Wherever a line in the records contains the word "offset", return that line.

Start of RECORDED INFORMATION

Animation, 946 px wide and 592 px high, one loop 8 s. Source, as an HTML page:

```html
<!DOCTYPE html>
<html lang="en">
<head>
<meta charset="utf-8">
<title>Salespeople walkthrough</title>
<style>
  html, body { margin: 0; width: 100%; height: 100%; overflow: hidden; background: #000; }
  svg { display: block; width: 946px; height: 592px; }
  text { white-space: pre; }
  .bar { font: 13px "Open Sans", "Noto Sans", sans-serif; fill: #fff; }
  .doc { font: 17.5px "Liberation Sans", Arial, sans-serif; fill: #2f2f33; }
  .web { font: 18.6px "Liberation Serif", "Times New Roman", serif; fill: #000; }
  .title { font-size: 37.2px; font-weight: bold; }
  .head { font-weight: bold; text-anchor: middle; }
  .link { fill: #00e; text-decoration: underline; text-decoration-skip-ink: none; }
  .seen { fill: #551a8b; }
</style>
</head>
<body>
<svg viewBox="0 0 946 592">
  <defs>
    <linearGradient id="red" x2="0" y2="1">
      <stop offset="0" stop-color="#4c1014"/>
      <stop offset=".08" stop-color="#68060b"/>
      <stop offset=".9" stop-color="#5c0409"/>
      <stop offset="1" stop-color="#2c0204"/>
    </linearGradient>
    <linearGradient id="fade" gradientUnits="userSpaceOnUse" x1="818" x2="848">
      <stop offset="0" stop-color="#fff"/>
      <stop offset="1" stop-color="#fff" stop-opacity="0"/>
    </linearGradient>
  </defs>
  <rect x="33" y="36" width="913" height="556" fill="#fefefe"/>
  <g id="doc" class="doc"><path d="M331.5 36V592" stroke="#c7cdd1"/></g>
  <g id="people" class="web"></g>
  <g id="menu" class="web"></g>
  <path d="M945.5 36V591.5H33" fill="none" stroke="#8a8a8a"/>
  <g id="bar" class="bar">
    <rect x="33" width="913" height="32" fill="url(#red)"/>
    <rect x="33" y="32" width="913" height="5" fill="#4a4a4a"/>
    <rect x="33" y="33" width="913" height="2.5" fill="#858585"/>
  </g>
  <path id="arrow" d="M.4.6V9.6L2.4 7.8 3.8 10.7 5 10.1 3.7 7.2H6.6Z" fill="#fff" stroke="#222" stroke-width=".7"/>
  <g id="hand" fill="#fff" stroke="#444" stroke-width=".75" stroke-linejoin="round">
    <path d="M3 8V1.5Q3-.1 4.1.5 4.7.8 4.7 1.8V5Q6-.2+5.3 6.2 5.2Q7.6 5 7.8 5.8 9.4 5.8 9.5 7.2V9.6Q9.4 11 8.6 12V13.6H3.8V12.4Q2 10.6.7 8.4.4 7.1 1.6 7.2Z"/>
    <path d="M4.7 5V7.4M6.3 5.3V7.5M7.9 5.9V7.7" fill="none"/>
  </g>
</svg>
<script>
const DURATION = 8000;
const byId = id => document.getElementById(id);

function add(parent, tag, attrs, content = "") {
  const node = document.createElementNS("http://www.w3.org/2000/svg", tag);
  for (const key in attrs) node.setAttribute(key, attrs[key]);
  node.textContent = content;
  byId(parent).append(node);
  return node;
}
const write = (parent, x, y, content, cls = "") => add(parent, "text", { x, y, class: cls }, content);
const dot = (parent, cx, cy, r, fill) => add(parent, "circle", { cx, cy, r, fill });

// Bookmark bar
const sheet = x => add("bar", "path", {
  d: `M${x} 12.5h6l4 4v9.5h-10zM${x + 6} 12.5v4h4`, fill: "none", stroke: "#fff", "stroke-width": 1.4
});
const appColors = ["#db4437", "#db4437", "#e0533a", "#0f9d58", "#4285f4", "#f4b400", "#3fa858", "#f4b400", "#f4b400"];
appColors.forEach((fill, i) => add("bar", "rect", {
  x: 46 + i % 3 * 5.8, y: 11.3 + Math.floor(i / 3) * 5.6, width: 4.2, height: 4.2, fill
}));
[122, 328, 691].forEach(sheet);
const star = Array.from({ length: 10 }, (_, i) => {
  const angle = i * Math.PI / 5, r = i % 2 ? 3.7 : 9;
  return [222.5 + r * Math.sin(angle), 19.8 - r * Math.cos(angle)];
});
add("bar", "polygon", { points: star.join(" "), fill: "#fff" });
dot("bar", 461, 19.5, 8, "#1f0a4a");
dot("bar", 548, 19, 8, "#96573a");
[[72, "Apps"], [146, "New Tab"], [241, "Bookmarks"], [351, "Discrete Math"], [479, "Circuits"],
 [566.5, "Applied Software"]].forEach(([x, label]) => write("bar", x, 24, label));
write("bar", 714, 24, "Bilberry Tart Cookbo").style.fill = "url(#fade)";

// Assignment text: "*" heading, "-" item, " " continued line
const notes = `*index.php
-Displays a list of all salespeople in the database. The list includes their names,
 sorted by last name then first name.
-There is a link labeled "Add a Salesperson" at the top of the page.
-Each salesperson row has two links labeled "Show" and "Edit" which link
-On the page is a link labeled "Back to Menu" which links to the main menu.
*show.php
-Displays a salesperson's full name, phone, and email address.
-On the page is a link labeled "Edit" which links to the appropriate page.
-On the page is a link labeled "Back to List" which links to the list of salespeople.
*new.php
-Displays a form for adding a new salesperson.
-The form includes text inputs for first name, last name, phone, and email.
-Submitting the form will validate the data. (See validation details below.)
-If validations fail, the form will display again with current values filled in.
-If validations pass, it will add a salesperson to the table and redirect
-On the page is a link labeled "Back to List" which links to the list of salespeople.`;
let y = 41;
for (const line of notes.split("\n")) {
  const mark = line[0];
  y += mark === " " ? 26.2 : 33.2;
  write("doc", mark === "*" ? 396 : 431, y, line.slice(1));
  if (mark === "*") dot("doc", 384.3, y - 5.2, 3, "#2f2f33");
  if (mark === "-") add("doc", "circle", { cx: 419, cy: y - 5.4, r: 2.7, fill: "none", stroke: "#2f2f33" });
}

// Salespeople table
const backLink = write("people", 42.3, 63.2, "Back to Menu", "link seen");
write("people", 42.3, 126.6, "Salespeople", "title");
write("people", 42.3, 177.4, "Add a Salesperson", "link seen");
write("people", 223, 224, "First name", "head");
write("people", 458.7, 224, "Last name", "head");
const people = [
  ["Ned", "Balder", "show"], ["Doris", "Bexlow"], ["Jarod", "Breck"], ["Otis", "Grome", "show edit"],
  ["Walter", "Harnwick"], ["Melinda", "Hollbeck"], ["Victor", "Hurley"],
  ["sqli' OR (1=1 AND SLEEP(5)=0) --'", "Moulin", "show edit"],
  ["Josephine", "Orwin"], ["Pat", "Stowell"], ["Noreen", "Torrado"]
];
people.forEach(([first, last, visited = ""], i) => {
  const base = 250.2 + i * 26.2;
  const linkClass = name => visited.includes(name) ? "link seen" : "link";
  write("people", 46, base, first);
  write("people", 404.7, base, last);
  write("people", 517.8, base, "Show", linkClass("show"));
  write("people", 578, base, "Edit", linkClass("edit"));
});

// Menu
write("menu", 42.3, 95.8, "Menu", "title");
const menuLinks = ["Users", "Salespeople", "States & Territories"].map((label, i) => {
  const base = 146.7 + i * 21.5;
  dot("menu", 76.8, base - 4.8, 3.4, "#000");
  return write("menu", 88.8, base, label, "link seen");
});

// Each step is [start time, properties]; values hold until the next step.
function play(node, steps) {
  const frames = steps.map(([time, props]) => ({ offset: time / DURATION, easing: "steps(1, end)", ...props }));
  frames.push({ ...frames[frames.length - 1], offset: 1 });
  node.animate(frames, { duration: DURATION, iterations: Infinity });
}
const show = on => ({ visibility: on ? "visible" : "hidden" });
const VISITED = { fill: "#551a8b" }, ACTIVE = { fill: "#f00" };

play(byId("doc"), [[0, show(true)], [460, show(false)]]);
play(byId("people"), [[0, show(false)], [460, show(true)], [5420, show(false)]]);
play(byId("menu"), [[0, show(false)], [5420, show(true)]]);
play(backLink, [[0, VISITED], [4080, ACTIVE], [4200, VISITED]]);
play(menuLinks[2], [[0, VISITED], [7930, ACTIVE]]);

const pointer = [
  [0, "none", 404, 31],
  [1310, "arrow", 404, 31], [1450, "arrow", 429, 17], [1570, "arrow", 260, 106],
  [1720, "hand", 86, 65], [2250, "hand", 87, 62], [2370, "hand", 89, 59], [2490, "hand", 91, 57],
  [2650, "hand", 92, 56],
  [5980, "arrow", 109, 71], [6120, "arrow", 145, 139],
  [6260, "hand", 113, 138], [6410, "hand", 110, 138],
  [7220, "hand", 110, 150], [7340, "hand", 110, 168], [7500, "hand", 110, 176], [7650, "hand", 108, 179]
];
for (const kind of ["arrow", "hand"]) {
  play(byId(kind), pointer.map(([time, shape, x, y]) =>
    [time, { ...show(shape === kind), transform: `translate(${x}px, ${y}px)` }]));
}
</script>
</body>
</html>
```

End of RECORDED INFORMATION

• **ANSWER FOR THIS EXERCISE**:
      <stop offset="0" stop-color="#4c1014"/>
      <stop offset=".08" stop-color="#68060b"/>
      <stop offset=".9" stop-color="#5c0409"/>
      <stop offset="1" stop-color="#2c0204"/>
      <stop offset="0" stop-color="#fff"/>
      <stop offset="1" stop-color="#fff" stop-opacity="0"/>
  const frames = steps.map(([time, props]) => ({ offset: time / DURATION, easing: "steps(1, end)", ...props }));
  frames.push({ ...frames[frames.length - 1], offset: 1 });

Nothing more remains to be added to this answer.